Rereading this passage, I’m frustrated by Ma. Actually, I’m borderline mad. She’s refusing to see the man inside her son, to embrace the expected arc of his life. And I wonder if Torres himself is ambivalent about the thinning connective tissue as a child grows up and away from home.
Is Torres saying that we parents only get two choices in our children’s steady march to adulthood: a prolonged dependence or an abrupt severing of ties? If so, neither appeals.
I know I’m a tug-of-war of emotions. My brain babbles with warnings of encroaching superfluity—I will become unnecessary save for the occasional request for a handout. Red neon flashes with a genuine fear for my daughter as she plunges headlong into unmapped terrain. It’s that old aphorism roaring down on my head: “A little knowledge is a dangerous thing.” My daughter is blithe to the pitfalls that will pave her future.
In September, when I turn to say goodbye, my daughter will lean in for a kiss.
“I love you,” I’ll say.
My kiss, an offering: a talisman, a moat, a torrent of love that will give her a current she can ride.
- We the Animals by Justin Torres (Houghton Mifflin Harcourt, 2011).
Correction, June 12, 2013: The reference entry for the Ann Landers quote has been removed here, because we've been unable to verify the quote's original source. Landers is certainly quoted all over the Internet, however.
- "Dandelion Seeds" © Cynthia Staples; used by permission.
- "Dandelion" © Cynthia Staples; used by permission.
Fran Cronin is a contributing editor and columnist at Talking Writing.

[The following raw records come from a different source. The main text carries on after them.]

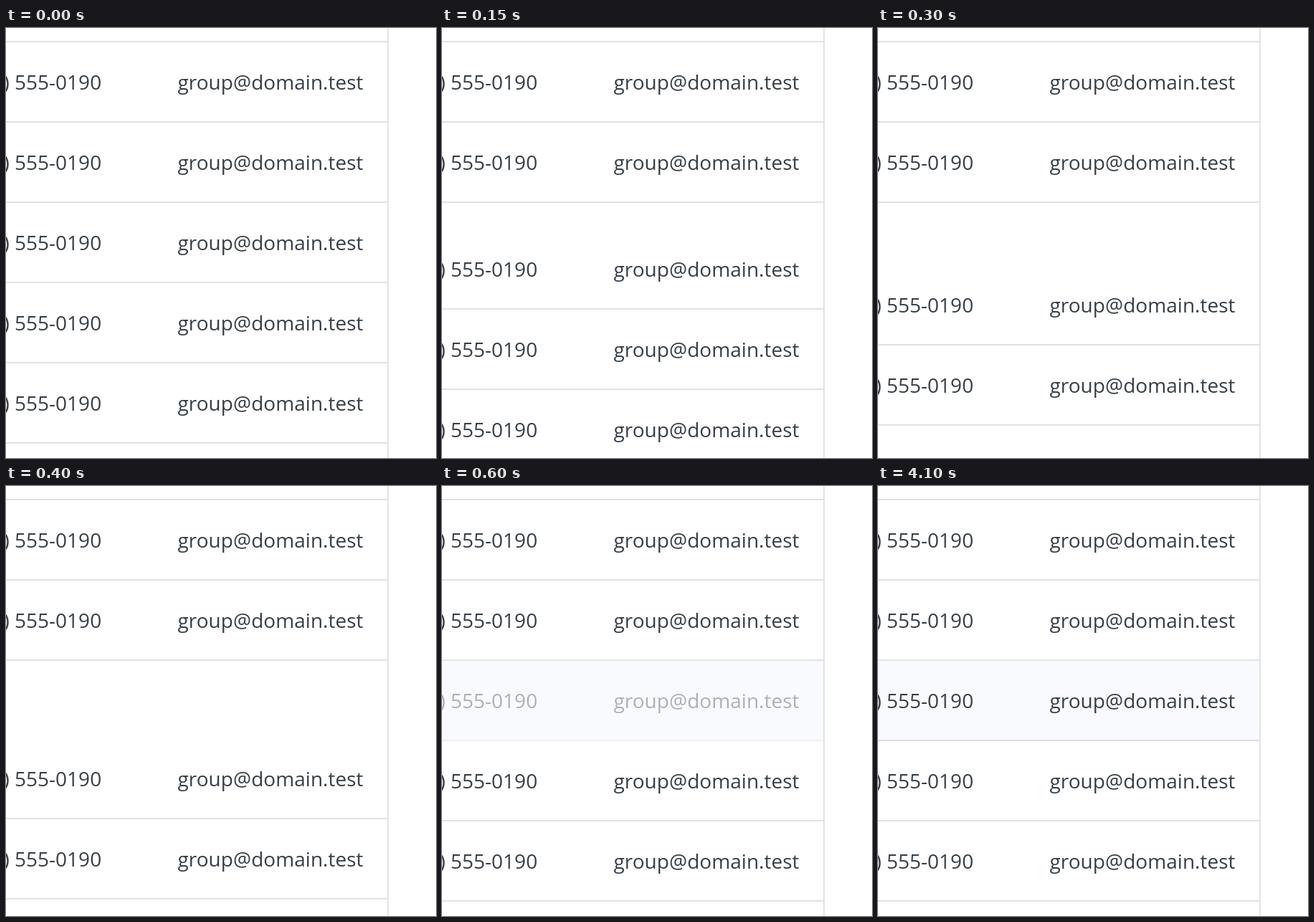
An HTML page that plays this animation: 600 px wide and 600 px high, repeating every 5.75 s.

```html
<!DOCTYPE html>
<html lang="en">
<head>
<meta charset="utf-8">
<title>Inserting a table row</title>
<style>
  html, body { margin: 0; width: 100%; height: 100%; overflow: hidden; background: #fff; }
  .stage { position: relative; width: 600px; height: 600px; overflow: hidden; }
  .table {
    position: absolute; left: 0; top: 0; width: 532px; height: 600px;
    border-right: 2px solid #e1e3e4;
  }
  .row {
    position: absolute; left: 0; width: 532px; height: 110px;
    border-bottom: 2px solid rgba(0, 8, 16, .115);
    font: 28px/110px "Open Sans", "Noto Sans", sans-serif;
    color: #373f47; white-space: pre;
  }
  .row span { position: absolute; top: 0; }
  .phone { left: -3.5px; }
  .mail { left: 239.5px; }
</style>
</head>
<body>
<div class="stage"><div class="table" id="table"></div></div>
<script>
  const LOOP = 5750, TICK = 50, ROW = 112, TOP = 20;
  const SLIDE = { start: 60.5, length: 385 };
  const FADE = { start: 500, length: 250 };
  const DIM_AT = 4100;
  const STRONG = '#eff4fc', PALE = '#f8fafe';
  const table = document.getElementById('table');

  function addRow(slot) {
    const row = document.createElement('div');
    row.className = 'row';
    row.style.top = TOP + slot * ROW + 'px';
    row.innerHTML = '<span class="phone">) 555-0190</span>' +
                    '<span class="mail">group@domain.test</span>';
    table.append(row);
    return row;
  }

  addRow(-1);
  addRow(0);
  addRow(1);
  const fresh = addRow(2);
  const lower = [2, 3, 4, 5].map(addRow);

  const progress = (t, { start, length }) =>
    Math.min(1, Math.max(0, (t - start) / length));

  // cubic-bezier(0, 0, .65, 1), solved by bisection
  function easeOut(x) {
    let lo = 0, hi = 1;
    for (let i = 0; i < 24; i++) {
      const u = (lo + hi) / 2;
      if (1.95 * u * u - 0.95 * u ** 3 < x) lo = u; else hi = u;
    }
    return 3 * lo * lo - 2 * lo ** 3;
  }

  function draw(time) {
    const t = Math.floor((time % LOOP) / TICK) * TICK;
    const shift = Math.round(ROW * easeOut(progress(t, SLIDE)));
    for (const row of lower) row.style.transform = `translateY(${shift}px)`;
    fresh.style.opacity = progress(t, FADE);
    fresh.style.background = t < DIM_AT ? STRONG : PALE;
  }

  const begin = performance.now();
  function frame() {
    draw(performance.now() - begin);
    requestAnimationFrame(frame);
  }
  frame();
</script>
</body>
</html>
```
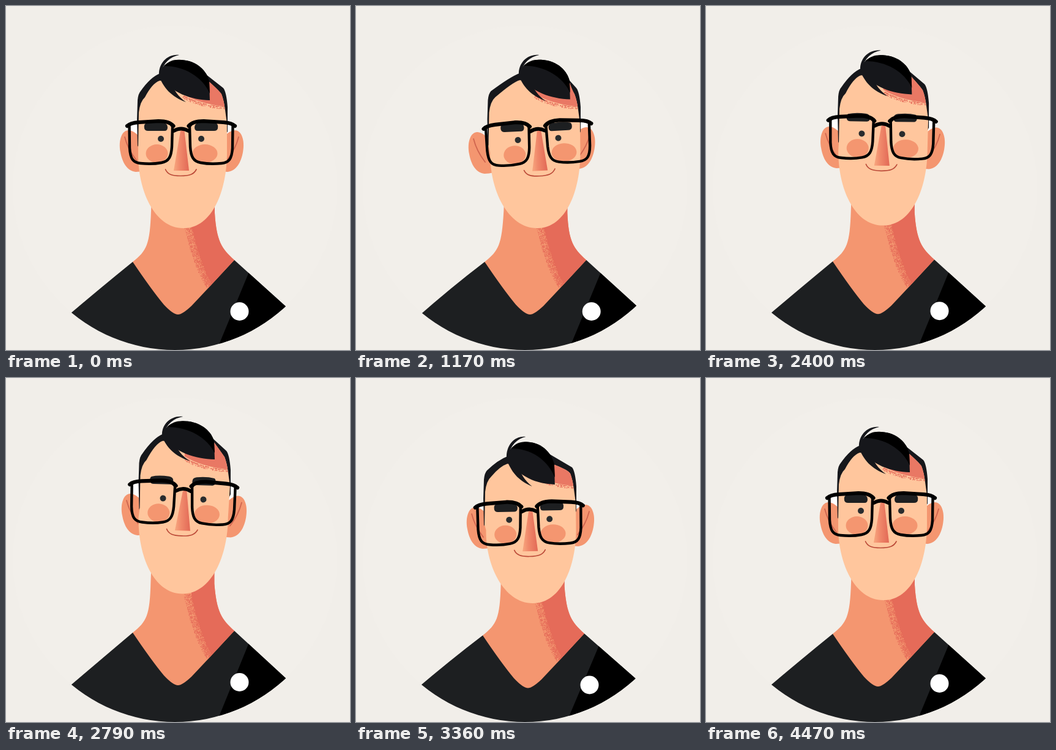
An HTML page with a canvas for the animation above (4500 ms loop, 562 px wide and 562 px high).

```html
<!DOCTYPE html>
<html lang="en">
<head>
<meta charset="utf-8">
<title>Portrait loop</title>
<style>
html, body { margin: 0; width: 100%; height: 100%; overflow: hidden; background: #f1eee9; }
canvas { display: block; width: 100%; height: 100%; }
</style>
</head>
<body>
<canvas id="stage" width="562" height="562"></canvas>
<script>
const ctx = document.getElementById('stage').getContext('2d');
const LOOP = 4500;
const SKIN = '#ffc69d', BLUSH = '#f49670', SHADE = '#e56b59';
const INK = '#16171b', CLOTH = '#1d1f21', LINE = '#bb4a38';

// body: x, y | head: left, right, top, chin x, chin y | quiff: x, y, scale x, scale y
// face: x, y, turn in degrees | ears and brows: left x, y, right x, y
const centre = {
  body: [0, 0], head: [0, 0, 0, 0, 0], quiff: [0, 0, 1, 1],
  face: [0, 0, 0], ears: [0, 0, 0, 0], brows: [0, 0, 0, 0]
};
const turned = {
  body: [3, 0], head: [2, 5, 1, 5, 0], quiff: [17, 1, 1, 1.02],
  face: [11, 0.5, -2.8], ears: [1, 2, 3, -5], brows: [0, 0, -4, 2]
};
const turnedLate = {
  body: [3.2, 0], head: [0.5, 5, 0, 6, 0], quiff: [16, 0, 1.01, 0.98],
  face: [11.5, 0.3, -2.9], ears: [-2, 3, 2.5, -5], brows: [0, -1, -4, 1]
};
const rebound = {
  ...centre, head: [0, 0, -2, 0, -1], quiff: [0.5, -3, 1, 1],
  face: [0, -2.5, 0], ears: [0, -2, 0, -2], brows: [0, -4, 0, -4]
};
const alert = { ...centre, quiff: [0, -0.5, 1, 0.99], brows: [0, -4.5, 0, -4.5] };
const raised = {
  body: [0, -2], head: [2.5, 5, -15, -1.5, -10.5], quiff: [5, -17, 1.036, 0.947],
  face: [3.5, -19.5, 1.7], ears: [3, -14, 5, -10.5], brows: [5, -10, -8, -10]
};
const lowered = {
  body: [0, 2.5], head: [-6, -2, 12, -1, 5], quiff: [-4, 16, 0.95, 1.053],
  face: [-2.8, 14, -1.1], ears: [-5, 8, 1, 4], brows: [3, 0, -4, -1]
};

const timeline = [
  [0, centre], [30, centre], [540, turned], [1170, turnedLate], [1680, rebound],
  [1890, alert], [2100, alert], [2770, raised], [2820, raised],
  [3330, lowered], [3360, lowered], [3870, centre], [LOOP, centre]
];

function poseAt(t) {
  const i = timeline.findIndex(([time]) => time > t);
  const [t0, from] = timeline[i - 1], [t1, to] = timeline[i];
  const k = (1 - Math.cos(Math.PI * (t - t0) / (t1 - t0))) / 2;
  const pose = {};
  for (const part in from) pose[part] = from[part].map((v, n) => v + (to[part][n] - v) * k);
  return pose;
}

const fill = (d, color) => { ctx.fillStyle = color; ctx.fill(new Path2D(d)); };

function stroke(d, color, width) {
  ctx.strokeStyle = color;
  ctx.lineWidth = width;
  ctx.stroke(new Path2D(d));
}

function oval(x, y, rx, ry, color) {
  ctx.fillStyle = color;
  ctx.beginPath();
  ctx.ellipse(x, y, rx, ry, 0, 0, Math.PI * 2);
  ctx.fill();
}

function isolated(draw) {
  ctx.save();
  draw();
  ctx.restore();
}

function random(seed) {
  return () => (seed = (seed * 16807) % 2147483647) / 2147483647;
}

// Specks that thin out sideways from a quadratic curve
function speckle(count, seed, [x0, y0, x1, y1, x2, y2], dx, dy) {
  const rnd = random(seed);
  const at = (a, b, c, t) => a * (1 - t) ** 2 + 2 * b * t * (1 - t) + c * t * t;
  return Array.from({ length: count }, () => {
    const t = rnd(), far = rnd() ** 1.6;
    return [at(x0, x1, x2, t) + dx * far, at(y0, y1, y2, t) + dy * far];
  });
}
const neckGrain = speckle(1200, 71, [303, 355, 315, 417, 341, 462], -13, 0);
const browGrain = speckle(240, 19, [290, 146, 318, 162, 360, 164], -2, 4);

function drawSpecks(specks) {
  ctx.fillStyle = SHADE;
  for (const [x, y] of specks) ctx.fillRect(x, y, 1, 1);
}

function drawBody({ body: [x, y], head: [, , , chin] }) {
  isolated(() => {
    ctx.beginPath();
    ctx.arc(276, 297, 265, 0, Math.PI * 2);
    ctx.clip();
    const tip = x * 0.7;
    const shirt = `M${95 + tip} 511Q155 460 ${207 + x} ${418 + y}L${373 + x} ${415 + y}
      L${475 + tip} 507V580H95Z`;
    fill(shirt, CLOTH);
    ctx.clip(new Path2D(shirt));
    fill(`M${396 + x} ${437 + y}L${348 + x} 553L337 580H500V400H${411 + x}Z`, '#000');
    oval(381.5 + x, 499 + y, 15, 15, '#fff');
  });
  isolated(() => {
    ctx.translate(x, y);
    const lean = chin * 0.4 - x * 0.4;
    const skin = new Path2D(`M${238 + lean} 310L${237 + lean} 335
      C235 390 230 400 207 418Q238 464 258 488Q273 504 281 504Q288 504 303 490
      L335 456L373 415C352 396 344 384 ${341 + lean} 338V310Z`);
    ctx.fillStyle = BLUSH;
    ctx.fill(skin);
    ctx.clip(skin);
    fill('M303 300V355Q315 417 341 462H400V300Z', SHADE);
    drawSpecks(neckGrain);
  });
}

function drawEars({ ears: [lx, ly, rx, ry] }) {
  const ear = (x, y, side) => isolated(() => {
    ctx.translate(x, y);
    ctx.scale(side, 1);
    fill('M0 36C-4 15 3 0 13 0C24 1 36 12 40 30V66Q32 68 25 68C10 66 3 52 0 36Z', BLUSH);
    stroke('M7 11Q12 31 26 49', '#cf654f', 1.8);
  });
  ear(187 + lx, 203 + ly, 1);
  ear(387 + rx, 203 + ry, -1);
}

function drawHead({ head: [lx, rx, top, cx, cy], quiff: [qx, qy, sx, sy] }) {
  const L = 216 + lx, R = 361 + rx;
  const midL = 216 + (lx + cx) / 2, midR = 361 + (rx + cx) / 2;
  const midY = 240 + (top + cy) / 2, chinX = 290 + cx, chinY = 363 + cy;
  const q = (x, y) => [250 + qx + (x - 250) * sx, 79 + qy + (y - 79) * sy];
  const y = v => v + top;
  const [ax, ay] = q(252, 110), [bx, by] = q(313, 101);
  const [ix, iy] = q(251, 122), [jx, jy] = q(331, 123);

  fill(`M${L - 1} ${y(230)}L${L - 2} ${y(185)}L${L - 1} ${y(154)}
    Q${L} ${y(143)} ${L + 4} ${y(139)}Q${ax - 16} ${ay + 6} ${ax} ${ay}L${bx} ${by}
    L${R - 6} ${y(134)}Q${R - 1} ${y(140)} ${R + 1} ${y(165)}
    L${R + 1} ${y(205)}L${R - 4} ${y(215)}H${L + 6}Z`, INK);

  const face = new Path2D(`M${midL} ${midY}L${L} ${y(228)}L${L + 1} ${y(174)}
    Q${L + 3} ${y(156)} ${L + 11} ${y(149)}Q${ix - 12} ${iy + 4} ${ix} ${iy}L${jx} ${jy}
    Q${R - 13} ${y(138)} ${R - 9} ${y(144)}Q${R - 5} ${y(154)} ${R - 3} ${y(170)}
    L${R} ${y(192)}L${midR} ${midY}
    C${midR} ${chinY - 63} ${chinX + 48} ${chinY} ${chinX} ${chinY}
    C${chinX - 48} ${chinY} ${midL - 1} ${chinY - 63} ${midL} ${midY}Z`);
  ctx.fillStyle = SKIN;
  ctx.fill(face);

  isolated(() => {
    ctx.clip(face);
    ctx.translate((lx + rx) / 2, top);
    fill('M288 143Q318 162 370 165V100H290Z', '#e97864');
    drawSpecks(browGrain);
  });
}

function drawQuiff({ quiff: [x, y, sx, sy] }) {
  isolated(() => {
    ctx.translate(250 + x, 79 + y);
    ctx.scale(sx, sy);
    ctx.translate(-250, -79);
    fill('M250 113C249 93 264 78 283 80C268 83 257 93 253 110Z', INK);
    fill('M249 112C257 134 270 148 294 157C281 148 274 137 268 122Z', INK);
    fill('M250 113C253 98 266 88 286 88C313 89 329 108 332 123L333 154C302 153 271 143 250 113Z', INK);
    fill('M258 98C266 90 274 87 286 88C313 89 329 108 332 123L333 143C321 116 292 98 258 98Z', '#000');
  });
}

const lens = 'M201.5 196L202 232C203 250 208 256 220 257Q238 259 254 256C266 254 270 246 271 230L272 197Q268 188 250 188L216 190Q202 191 201.5 196Z';
const brow = 'M-19 0Q-19 -6 -12 -7Q5 -9 17 -6Q20 -4 19 2Q18 6 13 6H-14Q-19 6 -19 0Z';

function mirrored(draw) {
  draw();
  isolated(() => {
    ctx.translate(572, 0);
    ctx.scale(-1, 1);
    draw();
  });
}

function inFace({ face: [x, y, turn] }, draw) {
  isolated(() => {
    ctx.translate(286 + x, 217 + y);
    ctx.rotate(turn * Math.PI / 180);
    ctx.translate(-286, -217);
    draw();
  });
}

function drawFeatures({ face: [slide], brows: [lx, ly, rx, ry] }) {
  oval(246.5, 241, 18, 15, BLUSH);
  oval(325 + slide * 0.2, 241, 20.5, 15, BLUSH);

  const tint = ctx.createLinearGradient(276, 0, 298, 0);
  tint.addColorStop(0, '#f6a17b');
  tint.addColorStop(0.35, '#f0896b');
  tint.addColorStop(1, '#e36b57');
  fill('M285 204L291 200L299 269H274Z', tint);
  stroke('M260.5 267C264 275 271 277.5 285 277.5C300 277.5 307 275 311 267', LINE, 1.7);

  oval(253, 217, 5, 5, '#292c2e');
  oval(319, 217, 5, 5, '#292c2e');

  for (const [x, y, side] of [[245 + lx, 198 + ly, -1], [327 + rx, 198 + ry, 1]]) {
    isolated(() => {
      ctx.translate(x, y);
      ctx.scale(side, 1);
      fill(brow, CLOTH);
    });
  }

  mirrored(() => {
    stroke(lens, '#000', 4.4);
    stroke('M198 196Q203 191 217 190L249 188Q267 188 273.5 196', '#000', 6.2);
  });
  stroke('M274 204Q286 197 298 204', '#000', 6);
}

function draw(t) {
  const pose = poseAt(t);
  ctx.lineCap = ctx.lineJoin = 'round';
  ctx.fillStyle = '#f1eee9';
  ctx.fillRect(0, 0, 562, 562);
  oval(276, 297, 265, 265, '#f2efea');
  drawBody(pose);
  inFace(pose, () => mirrored(() => fill(lens, '#fff')));
  drawEars(pose);
  drawHead(pose);
  drawQuiff(pose);
  inFace(pose, () => drawFeatures(pose));
}

const start = performance.now();
function tick() {
  draw((performance.now() - start) % LOOP);
  requestAnimationFrame(tick);
}
tick();
</script>
</body>
</html>
```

"When my hair started to gray at a somewhat respectable age, my dying mother—who finished all her sentences to me with “don’t ever tell anyone your age”—did not leave this earth until she said with her last breath, “And please dye your hair.”— Eileen Fisher’s Got My Back